Vandell, D. L., Reisner, E. R., & Pierce, K. M. (2007). Outcomes linked to high-quality afterschool programs: Longitudinal findings from the study of promising afterschool programs. Report to the Charles Stewart Mott Foundation, Flint, MI.

Vandell, D. L., Shernoff, D. J., Pierce, K. M., Bolt, D. M., Dadisman, K., & Brown, B. B. (2005). Activities, engagement, and emotion in after-school programs (and elsewhere). In H. B. Weiss, P. M. D. Little, & S. M. Bouffard (Eds.), New directions for youth development: No. 105. Participation in youth programs: Enrollment, attendance, and engagement (pp. 121–129). San Francisco, CA: Jossey-Bass.

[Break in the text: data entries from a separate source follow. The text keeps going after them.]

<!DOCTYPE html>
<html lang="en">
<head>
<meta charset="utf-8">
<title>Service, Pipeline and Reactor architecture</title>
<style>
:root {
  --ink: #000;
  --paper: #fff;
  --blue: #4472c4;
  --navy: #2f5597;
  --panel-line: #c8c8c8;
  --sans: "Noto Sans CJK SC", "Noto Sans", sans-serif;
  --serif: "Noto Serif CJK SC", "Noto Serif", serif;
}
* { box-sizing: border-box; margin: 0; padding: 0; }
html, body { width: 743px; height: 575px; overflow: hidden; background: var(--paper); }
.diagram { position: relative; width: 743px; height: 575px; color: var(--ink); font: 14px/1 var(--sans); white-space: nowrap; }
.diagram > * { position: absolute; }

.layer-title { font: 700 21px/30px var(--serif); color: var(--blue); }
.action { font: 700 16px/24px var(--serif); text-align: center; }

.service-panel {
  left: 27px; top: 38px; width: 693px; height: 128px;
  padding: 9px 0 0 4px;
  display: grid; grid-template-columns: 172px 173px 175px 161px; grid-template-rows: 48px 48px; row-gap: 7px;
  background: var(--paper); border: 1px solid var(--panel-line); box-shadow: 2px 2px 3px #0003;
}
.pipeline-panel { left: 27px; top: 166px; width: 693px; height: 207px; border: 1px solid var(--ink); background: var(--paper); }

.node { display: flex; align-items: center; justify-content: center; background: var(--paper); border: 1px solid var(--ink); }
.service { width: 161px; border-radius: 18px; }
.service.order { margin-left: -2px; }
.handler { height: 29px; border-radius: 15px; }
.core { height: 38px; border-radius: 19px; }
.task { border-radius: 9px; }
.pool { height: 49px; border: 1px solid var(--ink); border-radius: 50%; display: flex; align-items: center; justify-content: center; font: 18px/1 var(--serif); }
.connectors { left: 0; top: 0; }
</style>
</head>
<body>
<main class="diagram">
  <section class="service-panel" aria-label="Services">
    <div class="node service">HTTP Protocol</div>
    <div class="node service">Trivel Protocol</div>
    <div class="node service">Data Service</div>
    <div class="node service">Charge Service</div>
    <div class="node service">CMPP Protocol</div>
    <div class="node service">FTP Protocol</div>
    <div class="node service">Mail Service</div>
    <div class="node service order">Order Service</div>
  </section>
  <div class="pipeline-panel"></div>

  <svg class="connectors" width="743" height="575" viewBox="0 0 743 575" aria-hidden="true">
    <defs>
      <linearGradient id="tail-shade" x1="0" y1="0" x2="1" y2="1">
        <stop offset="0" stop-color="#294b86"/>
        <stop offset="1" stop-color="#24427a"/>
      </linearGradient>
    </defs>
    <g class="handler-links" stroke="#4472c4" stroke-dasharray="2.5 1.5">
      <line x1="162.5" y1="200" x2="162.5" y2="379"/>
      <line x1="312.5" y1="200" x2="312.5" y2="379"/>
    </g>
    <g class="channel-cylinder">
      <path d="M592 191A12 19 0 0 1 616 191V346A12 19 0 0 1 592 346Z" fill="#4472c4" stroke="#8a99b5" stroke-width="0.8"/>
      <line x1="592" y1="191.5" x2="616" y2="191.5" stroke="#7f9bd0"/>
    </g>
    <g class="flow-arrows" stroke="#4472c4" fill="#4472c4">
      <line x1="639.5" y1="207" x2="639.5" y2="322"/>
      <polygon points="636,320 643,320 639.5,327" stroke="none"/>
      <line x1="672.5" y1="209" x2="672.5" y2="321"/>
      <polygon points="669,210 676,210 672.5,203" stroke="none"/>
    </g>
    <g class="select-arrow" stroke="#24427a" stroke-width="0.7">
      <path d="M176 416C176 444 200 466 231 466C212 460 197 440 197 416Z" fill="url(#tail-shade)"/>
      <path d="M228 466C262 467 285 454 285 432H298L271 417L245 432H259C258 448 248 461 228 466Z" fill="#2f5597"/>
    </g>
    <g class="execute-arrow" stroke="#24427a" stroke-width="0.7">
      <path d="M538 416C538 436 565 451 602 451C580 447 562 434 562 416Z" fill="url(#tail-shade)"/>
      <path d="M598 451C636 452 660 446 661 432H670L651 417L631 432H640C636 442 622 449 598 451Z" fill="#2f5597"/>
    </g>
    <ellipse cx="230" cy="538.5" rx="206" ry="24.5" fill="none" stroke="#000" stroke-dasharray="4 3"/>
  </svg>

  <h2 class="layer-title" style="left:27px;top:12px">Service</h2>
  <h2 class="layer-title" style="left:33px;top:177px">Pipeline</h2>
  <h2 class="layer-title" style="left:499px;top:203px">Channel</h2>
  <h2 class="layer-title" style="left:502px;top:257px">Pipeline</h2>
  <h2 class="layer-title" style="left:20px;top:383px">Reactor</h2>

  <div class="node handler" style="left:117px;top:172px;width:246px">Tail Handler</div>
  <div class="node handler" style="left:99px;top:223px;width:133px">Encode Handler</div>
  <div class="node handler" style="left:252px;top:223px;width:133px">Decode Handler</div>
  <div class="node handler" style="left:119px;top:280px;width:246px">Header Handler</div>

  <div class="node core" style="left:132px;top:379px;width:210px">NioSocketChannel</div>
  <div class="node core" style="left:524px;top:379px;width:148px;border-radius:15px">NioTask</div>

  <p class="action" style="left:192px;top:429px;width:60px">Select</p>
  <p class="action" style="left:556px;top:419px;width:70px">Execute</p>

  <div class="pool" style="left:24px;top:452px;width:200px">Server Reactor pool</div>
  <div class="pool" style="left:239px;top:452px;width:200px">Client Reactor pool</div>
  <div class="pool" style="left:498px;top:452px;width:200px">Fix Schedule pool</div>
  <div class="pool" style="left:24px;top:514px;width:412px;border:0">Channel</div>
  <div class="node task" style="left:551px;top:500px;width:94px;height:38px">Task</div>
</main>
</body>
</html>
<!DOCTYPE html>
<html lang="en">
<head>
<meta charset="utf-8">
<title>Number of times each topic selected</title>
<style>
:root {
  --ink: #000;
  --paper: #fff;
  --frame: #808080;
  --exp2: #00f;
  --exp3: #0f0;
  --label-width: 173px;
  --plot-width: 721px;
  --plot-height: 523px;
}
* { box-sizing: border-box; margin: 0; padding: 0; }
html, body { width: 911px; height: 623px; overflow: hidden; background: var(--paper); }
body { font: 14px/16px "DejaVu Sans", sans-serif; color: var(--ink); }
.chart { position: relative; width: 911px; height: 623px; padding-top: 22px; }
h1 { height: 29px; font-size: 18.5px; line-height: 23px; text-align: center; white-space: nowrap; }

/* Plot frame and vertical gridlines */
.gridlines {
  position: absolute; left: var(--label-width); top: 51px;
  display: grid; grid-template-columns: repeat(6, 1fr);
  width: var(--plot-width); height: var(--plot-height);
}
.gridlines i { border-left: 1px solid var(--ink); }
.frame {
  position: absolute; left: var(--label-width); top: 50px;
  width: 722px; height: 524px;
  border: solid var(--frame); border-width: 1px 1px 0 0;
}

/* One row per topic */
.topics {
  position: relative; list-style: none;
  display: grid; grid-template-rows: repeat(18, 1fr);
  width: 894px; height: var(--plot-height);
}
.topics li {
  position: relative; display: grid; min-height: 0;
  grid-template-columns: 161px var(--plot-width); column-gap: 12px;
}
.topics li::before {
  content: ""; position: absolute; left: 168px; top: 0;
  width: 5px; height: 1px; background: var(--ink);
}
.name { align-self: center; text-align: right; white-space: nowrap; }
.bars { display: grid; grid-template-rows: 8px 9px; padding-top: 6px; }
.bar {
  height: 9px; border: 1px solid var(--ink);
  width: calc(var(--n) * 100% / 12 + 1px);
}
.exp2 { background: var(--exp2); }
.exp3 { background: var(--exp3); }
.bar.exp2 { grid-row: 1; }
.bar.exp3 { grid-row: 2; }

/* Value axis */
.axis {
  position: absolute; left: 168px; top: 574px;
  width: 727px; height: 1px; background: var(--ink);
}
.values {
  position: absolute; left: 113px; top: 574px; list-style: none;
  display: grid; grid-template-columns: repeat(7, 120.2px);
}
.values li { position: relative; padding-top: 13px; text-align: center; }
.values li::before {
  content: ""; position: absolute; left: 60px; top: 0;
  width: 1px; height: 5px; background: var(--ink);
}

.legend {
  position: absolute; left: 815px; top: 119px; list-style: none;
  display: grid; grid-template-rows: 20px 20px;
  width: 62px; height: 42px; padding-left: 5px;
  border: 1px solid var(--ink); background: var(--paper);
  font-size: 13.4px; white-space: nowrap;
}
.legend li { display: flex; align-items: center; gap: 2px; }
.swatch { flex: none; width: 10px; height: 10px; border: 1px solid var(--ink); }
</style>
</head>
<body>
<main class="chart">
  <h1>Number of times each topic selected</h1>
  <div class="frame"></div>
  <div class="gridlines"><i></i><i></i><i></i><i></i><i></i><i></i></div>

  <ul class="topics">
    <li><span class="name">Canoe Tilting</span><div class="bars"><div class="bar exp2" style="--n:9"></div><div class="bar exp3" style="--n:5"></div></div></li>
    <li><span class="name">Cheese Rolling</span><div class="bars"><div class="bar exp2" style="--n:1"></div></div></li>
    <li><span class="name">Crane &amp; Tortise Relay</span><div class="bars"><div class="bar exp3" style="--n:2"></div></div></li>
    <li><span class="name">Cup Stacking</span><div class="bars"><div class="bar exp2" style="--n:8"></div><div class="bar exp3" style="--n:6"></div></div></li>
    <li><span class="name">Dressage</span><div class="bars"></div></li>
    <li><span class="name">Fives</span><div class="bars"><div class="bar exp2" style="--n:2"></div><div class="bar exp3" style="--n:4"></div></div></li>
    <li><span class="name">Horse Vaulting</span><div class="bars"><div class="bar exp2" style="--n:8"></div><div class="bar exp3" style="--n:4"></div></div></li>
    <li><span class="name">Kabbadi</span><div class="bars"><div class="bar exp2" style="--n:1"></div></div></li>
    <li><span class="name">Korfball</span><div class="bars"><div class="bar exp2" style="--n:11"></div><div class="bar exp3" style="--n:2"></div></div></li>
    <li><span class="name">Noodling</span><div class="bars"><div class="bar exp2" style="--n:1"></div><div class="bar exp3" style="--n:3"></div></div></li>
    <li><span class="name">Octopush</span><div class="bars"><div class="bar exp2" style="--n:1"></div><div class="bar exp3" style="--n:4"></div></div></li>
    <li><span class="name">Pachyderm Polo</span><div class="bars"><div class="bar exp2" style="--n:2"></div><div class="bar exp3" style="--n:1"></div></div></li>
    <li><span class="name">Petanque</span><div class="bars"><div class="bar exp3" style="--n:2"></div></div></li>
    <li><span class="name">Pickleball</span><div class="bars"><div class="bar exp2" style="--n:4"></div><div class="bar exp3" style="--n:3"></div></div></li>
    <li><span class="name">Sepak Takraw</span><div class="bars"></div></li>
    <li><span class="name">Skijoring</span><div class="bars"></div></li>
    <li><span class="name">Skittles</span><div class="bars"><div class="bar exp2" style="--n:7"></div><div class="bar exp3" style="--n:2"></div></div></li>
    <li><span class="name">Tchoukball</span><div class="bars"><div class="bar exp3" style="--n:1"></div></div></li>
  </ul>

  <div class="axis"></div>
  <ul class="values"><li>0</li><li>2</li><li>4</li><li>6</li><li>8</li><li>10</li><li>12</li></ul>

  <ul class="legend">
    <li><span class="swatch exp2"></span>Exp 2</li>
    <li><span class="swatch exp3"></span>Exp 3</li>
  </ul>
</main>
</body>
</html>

Vandell, D. L., Shumow, L., & Posner, J. (2005). After-school programs for low-income children: Differences in program quality. In J. L. Mahoney, R. W. Larson, & J. S. Eccles (Eds.), Organized activities as contexts of development: Extracurricular activities, after school and community programs (pp. 437–456). Mahwah, NJ: Erlbaum.